Work to complete -> Look through the entries below. Report each line that has the word "period" in it.

#### Data

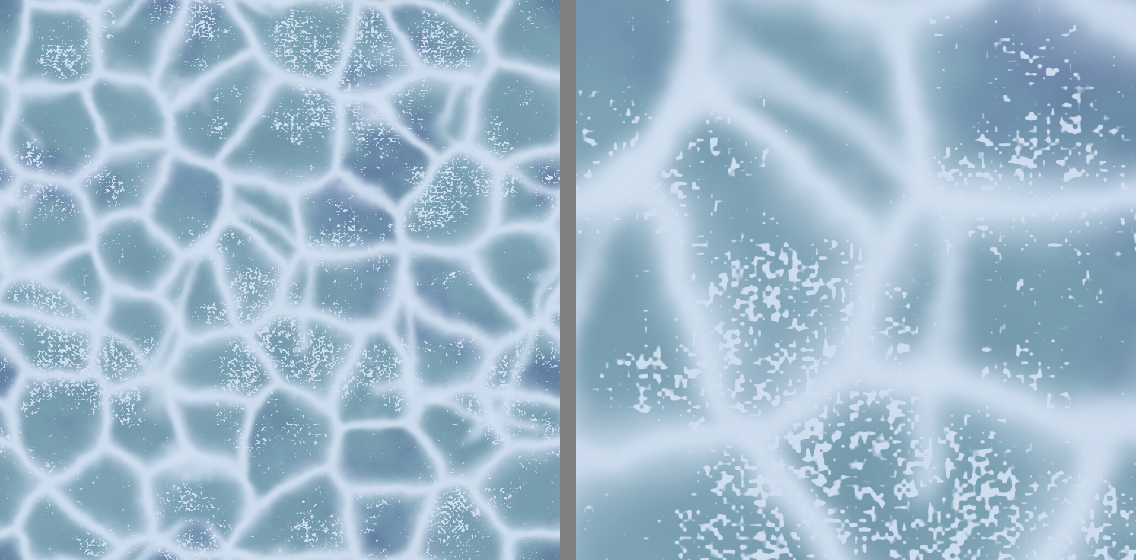
Left, the full canvas; right, a detail of the centre.
A WebGL 1 fragment shader for this texture:

```glsl
precision highp float;
uniform vec2 u_resolution;

#define CELLS 7.0
#define BROAD_CELLS 4.0
#define WARP 0.065
#define CORE_WIDTH 0.060
#define GLOW_MIN 0.07
#define GLOW_MAX 0.21
#define GRAIN 384.0
#define SPECK_STRENGTH 0.95
#define TEAL vec3(0.475, 0.625, 0.695)
#define DEEP_BLUE vec3(0.390, 0.500, 0.645)
#define FROST vec3(0.825, 0.882, 0.950)

float hash(vec2 p) {
  return fract(sin(dot(p, vec2(127.1, 311.7))) * 43758.5453);
}

// Wraps whole numbers; the half step keeps division rounding harmless
vec2 wrap(vec2 i, float period) {
  return floor(i - period * floor((i + 0.5) / period) + 0.5);
}

// Value noise that wraps after a whole number of lattice cells
float noise(vec2 uv, float period, float seed) {
  vec2 p = uv * period;
  vec2 i = floor(p);
  vec2 f = fract(p);
  vec2 lo = wrap(i, period) + seed;
  vec2 hi = wrap(i + 1.0, period) + seed;
  f = f * f * (3.0 - 2.0 * f);
  return mix(mix(hash(lo), hash(vec2(hi.x, lo.y)), f.x),
             mix(hash(vec2(lo.x, hi.y)), hash(hi), f.x), f.y);
}

float fbm(vec2 uv, float period, float seed) {
  float sum = 0.0;
  float amplitude = 0.5;
  for (int octave = 0; octave < 5; octave++) {
    sum += amplitude * noise(uv, period, seed);
    period *= 2.0;
    seed += 17.0;
    amplitude *= 0.5;
  }
  return sum;
}

vec2 cellPoint(vec2 id, float cells, float seed) {
  vec2 wrapped = wrap(id, cells) + seed;
  return 0.08 + 0.84 * vec2(hash(wrapped), hash(wrapped + 41.0));
}

// Distance to the nearest cell border, with rounded junctions
float borderDistance(vec2 uv, float cells, float seed) {
  vec2 p = uv * cells;
  vec2 id = floor(p);
  vec2 f = fract(p);
  vec2 nearest = vec2(0.0);
  vec2 nearestId = vec2(0.0);
  float best = 8.0;
  for (int y = -1; y <= 1; y++) {
    for (int x = -1; x <= 1; x++) {
      vec2 g = vec2(float(x), float(y));
      vec2 r = g + cellPoint(id + g, cells, seed) - f;
      float d = dot(r, r);
      if (d < best) {
        best = d;
        nearest = r;
        nearestId = g;
      }
    }
  }
  float sum = 0.0;
  for (int y = -2; y <= 2; y++) {
    for (int x = -2; x <= 2; x++) {
      vec2 g = nearestId + vec2(float(x), float(y));
      vec2 r = g + cellPoint(id + g, cells, seed) - f;
      vec2 apart = r - nearest;
      if (dot(apart, apart) > 0.0001) {
        sum += exp(-32.0 * dot(0.5 * (nearest + r), normalize(apart)));
      }
    }
  }
  return max(-log(sum) / 32.0, 0.0);
}

float falloff(float d, float width) {
  return exp(-d * d / (width * width));
}

void main() {
  vec2 uv = gl_FragCoord.xy / u_resolution;
  vec2 warped = uv + WARP * (vec2(fbm(uv, 7.0, 3.0), fbm(uv, 7.0, 59.0)) - 0.5);

  // Water with deep patches
  float depth = smoothstep(0.53, 0.82, fbm(uv, 6.0, 11.0));
  float tone = fbm(uv, 12.0, 83.0) - 0.5;
  vec3 color = mix(TEAL, DEEP_BLUE, depth) + 0.08 * tone;

  // Main veins: a bright core in a glow of changing width
  float d = borderDistance(warped, CELLS, 5.0);
  float glowWidth = mix(GLOW_MIN, GLOW_MAX, noise(uv, 13.0, 29.0));
  float core = 0.75 * falloff(d, CORE_WIDTH);
  float glow = 0.72 * falloff(d, glowWidth);

  // Broken, softer veins and drifting haze
  float broad = borderDistance(warped, BROAD_CELLS, 71.0);
  float broken = smoothstep(0.48, 0.70, noise(uv, 7.0, 97.0));
  float faint = 0.75 * broken * falloff(broad, 0.048);
  float haze = 0.80 * smoothstep(0.60, 0.78, fbm(uv, 6.0, 131.0));
  float frost = 1.0 - (1.0 - core) * (1.0 - glow) * (1.0 - faint) * (1.0 - haze);

  // Fine frost grains gathered in clumps
  float clump = smoothstep(0.38, 0.66, fbm(uv, 9.0, 157.0));
  float grain = 0.65 * noise(uv, GRAIN, 7.0) + 0.35 * noise(uv, 144.0, 19.0);
  float threshold = mix(0.80, 0.48, clump);
  float specks = SPECK_STRENGTH * smoothstep(0.0, 0.16, grain - threshold);

  color = mix(color, FROST, max(frost, specks));
  gl_FragColor = vec4(color, 1.0);
}
```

########

Task answer ->
vec2 wrap(vec2 i, float period) {
  return floor(i - period * floor((i + 0.5) / period) + 0.5);
float noise(vec2 uv, float period, float seed) {
  vec2 p = uv * period;
  vec2 lo = wrap(i, period) + seed;
  vec2 hi = wrap(i + 1.0, period) + seed;
float fbm(vec2 uv, float period, float seed) {
    sum += amplitude * noise(uv, period, seed);
    period *= 2.0;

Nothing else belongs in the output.